Please report how many lines in the records below contain the word "rect", and give nothing else.

▸ **Stored data**:
===

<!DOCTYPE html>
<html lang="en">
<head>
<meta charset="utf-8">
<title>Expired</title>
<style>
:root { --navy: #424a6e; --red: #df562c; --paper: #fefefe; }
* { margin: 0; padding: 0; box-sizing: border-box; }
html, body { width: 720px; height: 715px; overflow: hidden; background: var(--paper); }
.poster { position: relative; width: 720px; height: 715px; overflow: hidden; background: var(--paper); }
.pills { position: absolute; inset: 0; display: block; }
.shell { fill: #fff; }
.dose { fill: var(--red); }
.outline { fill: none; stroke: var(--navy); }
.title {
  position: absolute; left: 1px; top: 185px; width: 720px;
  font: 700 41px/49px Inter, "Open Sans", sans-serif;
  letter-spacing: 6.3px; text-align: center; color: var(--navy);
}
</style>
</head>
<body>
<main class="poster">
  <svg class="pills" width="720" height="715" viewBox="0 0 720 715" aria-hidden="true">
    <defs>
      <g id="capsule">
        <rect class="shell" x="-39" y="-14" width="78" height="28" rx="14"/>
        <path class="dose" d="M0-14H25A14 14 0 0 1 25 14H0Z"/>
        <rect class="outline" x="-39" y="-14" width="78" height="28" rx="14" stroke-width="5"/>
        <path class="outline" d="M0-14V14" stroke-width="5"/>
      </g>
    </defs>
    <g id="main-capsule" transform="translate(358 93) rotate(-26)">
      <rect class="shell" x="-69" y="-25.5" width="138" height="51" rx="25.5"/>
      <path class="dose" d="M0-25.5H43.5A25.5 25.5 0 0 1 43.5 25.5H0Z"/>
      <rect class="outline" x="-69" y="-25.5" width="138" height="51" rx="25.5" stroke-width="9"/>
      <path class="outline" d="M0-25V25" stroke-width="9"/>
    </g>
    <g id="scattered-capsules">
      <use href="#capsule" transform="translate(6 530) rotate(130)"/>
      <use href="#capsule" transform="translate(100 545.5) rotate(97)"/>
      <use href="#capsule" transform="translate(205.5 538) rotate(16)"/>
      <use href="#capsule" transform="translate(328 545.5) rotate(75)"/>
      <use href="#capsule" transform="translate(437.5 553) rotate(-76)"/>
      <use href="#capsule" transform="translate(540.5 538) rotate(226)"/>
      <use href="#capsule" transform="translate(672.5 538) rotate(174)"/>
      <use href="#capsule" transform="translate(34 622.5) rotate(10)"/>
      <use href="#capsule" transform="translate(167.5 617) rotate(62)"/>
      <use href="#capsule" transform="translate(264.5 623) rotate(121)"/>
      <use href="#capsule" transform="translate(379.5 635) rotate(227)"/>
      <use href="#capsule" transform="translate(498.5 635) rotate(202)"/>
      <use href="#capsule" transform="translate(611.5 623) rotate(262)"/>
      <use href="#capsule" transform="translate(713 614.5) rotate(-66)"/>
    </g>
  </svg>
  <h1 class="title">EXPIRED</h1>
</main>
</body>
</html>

===

▸ **REPLY**: 4